Our commitment to inclusion and diversity

The National Trust is for everyone. Our organisation was founded so everyone can benefit from nature, beauty and history.

We are working to create a culture that values difference, includes everyone and recognises the strength that comes from diversity. Everyone should feel welcome at our workplaces, and at the places in our care. We will not tolerate any form of discrimination, bullying or harassment.

We want our staff and volunteers to reflect the diversity of the local communities we serve, and we have much to do to achieve this.

We will strive to meet the different needs and expectations of our supporters, and work hard to improve accessibility – both on-property and online – to give everyone the best possible experience of the National Trust and the places we care for.

The places in our care are a shared inheritance, which can and should bring people together in mutual respect and understanding.

We recognise we have a long way to go, but we’re determined to be for everyone, for ever.

Visitors exploring the Cloisters at Lacock Abbey, Wiltshire
Visitors exploring the Cloisters at Lacock Abbey, Wiltshire
Visitors exploring the Cloisters at Lacock Abbey, Wiltshire

2021 update

Since we published our first commitment to inclusion and diversity in July 2020, we have:

  • Developed an Inclusion Council with members of the Executive team and representatives from our staff Race Equity, Workability and LGBTQ networks.
  • Continued to deliver training on Everyday Inclusion, and developed training for Recruitment and Disability Awareness.
  • Improved our ways of working to help our staff and volunteers be more understanding, respectful and appreciative of difference. 
  • Initiated anti-racism action planning in response to the 'Home Truths' report (published by Voice4Change and ACEVO) about addressing racism in the sector.
  • Continued to publish our gender pay gap – with a focus on delivering actions to reduce the pay gap – and made plans to extend our reporting to include ethnicity, disability, and sexual identity.
  • Started work with a diverse group of young people to explore how their experiences can help us connect with younger audiences more effectively.

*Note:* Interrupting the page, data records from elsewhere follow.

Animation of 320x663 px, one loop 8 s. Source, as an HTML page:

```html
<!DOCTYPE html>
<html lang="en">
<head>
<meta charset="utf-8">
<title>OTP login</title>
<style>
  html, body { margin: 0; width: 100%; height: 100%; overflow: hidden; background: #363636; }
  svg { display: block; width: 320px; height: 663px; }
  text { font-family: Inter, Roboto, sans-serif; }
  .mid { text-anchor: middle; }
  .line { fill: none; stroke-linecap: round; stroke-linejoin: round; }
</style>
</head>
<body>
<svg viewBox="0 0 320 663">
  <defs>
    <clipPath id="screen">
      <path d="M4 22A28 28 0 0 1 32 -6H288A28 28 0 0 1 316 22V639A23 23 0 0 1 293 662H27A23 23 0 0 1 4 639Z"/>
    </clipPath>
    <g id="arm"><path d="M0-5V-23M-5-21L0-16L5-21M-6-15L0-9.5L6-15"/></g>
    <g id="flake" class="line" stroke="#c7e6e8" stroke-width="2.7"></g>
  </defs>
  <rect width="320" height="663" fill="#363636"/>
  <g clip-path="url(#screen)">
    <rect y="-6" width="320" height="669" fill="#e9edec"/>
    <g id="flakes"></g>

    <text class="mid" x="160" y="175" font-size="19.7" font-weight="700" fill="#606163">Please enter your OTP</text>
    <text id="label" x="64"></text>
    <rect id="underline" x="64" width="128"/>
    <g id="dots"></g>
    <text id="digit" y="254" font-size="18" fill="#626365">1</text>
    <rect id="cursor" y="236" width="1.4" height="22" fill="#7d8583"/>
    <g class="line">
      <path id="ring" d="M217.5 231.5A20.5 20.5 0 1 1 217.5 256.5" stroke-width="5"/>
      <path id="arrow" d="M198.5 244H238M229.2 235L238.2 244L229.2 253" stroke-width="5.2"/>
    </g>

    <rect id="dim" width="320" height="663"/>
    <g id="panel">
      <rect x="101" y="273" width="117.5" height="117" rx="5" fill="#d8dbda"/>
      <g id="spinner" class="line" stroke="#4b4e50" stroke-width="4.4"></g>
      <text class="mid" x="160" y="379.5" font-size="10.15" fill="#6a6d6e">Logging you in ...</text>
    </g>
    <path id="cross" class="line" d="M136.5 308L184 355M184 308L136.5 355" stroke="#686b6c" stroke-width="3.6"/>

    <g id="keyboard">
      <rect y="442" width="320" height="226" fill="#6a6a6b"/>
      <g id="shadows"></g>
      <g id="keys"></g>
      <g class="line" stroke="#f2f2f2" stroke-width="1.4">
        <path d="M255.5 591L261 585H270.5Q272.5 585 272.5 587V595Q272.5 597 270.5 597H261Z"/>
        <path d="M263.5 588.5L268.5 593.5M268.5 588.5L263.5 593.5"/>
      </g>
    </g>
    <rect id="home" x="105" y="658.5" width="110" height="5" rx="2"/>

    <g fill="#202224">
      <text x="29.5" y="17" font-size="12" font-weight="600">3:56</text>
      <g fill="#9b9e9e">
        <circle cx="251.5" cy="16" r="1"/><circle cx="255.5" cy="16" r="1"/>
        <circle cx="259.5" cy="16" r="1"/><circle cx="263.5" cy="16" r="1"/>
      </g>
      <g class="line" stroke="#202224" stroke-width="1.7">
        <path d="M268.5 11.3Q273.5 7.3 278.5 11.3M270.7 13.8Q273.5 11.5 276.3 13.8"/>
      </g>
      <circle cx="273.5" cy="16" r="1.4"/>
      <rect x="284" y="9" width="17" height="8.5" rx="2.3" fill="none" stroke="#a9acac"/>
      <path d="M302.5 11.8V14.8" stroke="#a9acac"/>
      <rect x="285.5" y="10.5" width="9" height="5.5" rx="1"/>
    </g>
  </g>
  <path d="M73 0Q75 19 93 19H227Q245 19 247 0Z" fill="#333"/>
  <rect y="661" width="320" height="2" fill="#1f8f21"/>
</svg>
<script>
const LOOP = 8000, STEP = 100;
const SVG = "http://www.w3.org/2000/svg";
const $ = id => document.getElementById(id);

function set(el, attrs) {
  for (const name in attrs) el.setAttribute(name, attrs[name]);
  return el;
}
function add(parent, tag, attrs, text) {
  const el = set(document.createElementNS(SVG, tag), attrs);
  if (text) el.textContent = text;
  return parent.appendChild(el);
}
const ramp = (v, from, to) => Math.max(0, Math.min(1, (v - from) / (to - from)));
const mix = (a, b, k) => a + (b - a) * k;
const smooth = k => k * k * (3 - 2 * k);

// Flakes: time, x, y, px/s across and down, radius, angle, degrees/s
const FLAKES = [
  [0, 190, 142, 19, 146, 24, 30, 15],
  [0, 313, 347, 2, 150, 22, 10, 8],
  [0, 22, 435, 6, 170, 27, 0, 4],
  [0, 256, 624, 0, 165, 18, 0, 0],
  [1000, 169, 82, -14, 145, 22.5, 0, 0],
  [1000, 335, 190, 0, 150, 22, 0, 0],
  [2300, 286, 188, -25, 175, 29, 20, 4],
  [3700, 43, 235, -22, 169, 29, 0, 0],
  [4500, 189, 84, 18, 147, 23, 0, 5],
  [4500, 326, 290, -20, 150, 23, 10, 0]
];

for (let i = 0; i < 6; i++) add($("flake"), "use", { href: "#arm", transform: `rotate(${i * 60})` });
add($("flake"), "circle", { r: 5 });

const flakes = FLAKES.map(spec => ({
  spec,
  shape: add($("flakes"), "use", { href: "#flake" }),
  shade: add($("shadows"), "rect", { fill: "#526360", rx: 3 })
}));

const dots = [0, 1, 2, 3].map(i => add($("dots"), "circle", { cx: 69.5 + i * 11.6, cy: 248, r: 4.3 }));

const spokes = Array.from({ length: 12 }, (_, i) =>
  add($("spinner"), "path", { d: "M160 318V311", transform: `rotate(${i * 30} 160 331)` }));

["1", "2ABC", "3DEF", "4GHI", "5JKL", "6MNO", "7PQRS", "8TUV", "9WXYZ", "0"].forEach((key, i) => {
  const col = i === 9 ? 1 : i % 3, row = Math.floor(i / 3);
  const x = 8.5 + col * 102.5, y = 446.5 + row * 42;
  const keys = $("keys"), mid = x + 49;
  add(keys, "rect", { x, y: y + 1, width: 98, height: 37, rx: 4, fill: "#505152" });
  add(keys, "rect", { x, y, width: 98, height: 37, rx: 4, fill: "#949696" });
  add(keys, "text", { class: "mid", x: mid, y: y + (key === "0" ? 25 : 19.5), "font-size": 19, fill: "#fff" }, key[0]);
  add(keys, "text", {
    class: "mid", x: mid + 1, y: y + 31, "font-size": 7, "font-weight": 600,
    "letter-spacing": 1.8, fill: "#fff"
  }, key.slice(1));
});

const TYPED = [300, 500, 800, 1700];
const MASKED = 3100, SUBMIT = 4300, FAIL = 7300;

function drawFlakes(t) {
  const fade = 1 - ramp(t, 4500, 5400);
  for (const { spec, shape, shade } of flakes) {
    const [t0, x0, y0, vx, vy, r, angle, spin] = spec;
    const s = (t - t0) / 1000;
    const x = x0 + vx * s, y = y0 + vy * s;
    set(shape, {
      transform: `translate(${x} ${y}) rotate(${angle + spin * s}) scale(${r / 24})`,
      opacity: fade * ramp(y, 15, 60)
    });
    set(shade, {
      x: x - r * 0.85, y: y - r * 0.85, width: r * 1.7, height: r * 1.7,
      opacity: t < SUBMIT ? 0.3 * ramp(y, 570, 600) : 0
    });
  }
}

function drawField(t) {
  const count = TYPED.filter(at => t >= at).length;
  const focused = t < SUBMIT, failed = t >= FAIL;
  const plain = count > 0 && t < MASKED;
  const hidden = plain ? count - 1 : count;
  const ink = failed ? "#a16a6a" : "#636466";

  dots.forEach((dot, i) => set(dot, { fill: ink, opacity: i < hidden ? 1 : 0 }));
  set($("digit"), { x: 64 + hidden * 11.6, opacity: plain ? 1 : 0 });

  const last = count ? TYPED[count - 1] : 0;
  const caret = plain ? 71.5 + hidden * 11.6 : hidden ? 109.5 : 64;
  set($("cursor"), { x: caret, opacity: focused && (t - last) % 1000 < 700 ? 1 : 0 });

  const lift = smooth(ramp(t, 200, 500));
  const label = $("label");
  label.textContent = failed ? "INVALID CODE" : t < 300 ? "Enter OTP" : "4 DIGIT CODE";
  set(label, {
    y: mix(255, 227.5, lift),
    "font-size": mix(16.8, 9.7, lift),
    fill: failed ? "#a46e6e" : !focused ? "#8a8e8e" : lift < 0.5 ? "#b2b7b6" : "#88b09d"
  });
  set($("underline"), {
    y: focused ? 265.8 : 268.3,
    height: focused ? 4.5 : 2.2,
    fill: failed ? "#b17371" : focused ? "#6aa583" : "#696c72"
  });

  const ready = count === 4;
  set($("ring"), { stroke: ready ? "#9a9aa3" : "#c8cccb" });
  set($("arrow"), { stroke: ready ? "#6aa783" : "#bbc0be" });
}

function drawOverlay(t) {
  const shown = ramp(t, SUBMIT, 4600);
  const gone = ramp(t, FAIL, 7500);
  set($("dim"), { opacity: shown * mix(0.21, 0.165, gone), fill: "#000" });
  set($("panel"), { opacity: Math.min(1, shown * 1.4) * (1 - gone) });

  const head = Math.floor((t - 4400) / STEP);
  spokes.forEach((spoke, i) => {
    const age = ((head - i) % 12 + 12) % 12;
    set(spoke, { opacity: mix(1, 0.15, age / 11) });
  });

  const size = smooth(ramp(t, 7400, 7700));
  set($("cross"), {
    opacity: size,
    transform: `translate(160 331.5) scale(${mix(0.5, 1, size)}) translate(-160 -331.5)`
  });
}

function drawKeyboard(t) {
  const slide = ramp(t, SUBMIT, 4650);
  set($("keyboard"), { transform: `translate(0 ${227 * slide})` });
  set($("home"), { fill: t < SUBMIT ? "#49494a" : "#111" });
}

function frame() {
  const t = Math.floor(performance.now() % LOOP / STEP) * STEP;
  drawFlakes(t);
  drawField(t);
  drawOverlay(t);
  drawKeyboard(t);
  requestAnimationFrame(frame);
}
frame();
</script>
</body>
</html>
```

As we move through 2021, we’re confident that we have a robust plan in place but acknowledge the scale of work that’s ahead of us. Although this work will take time, we’ll challenge ourselves to make the changes needed as quickly as possible, working in partnership with other organisations and people.   

April 2021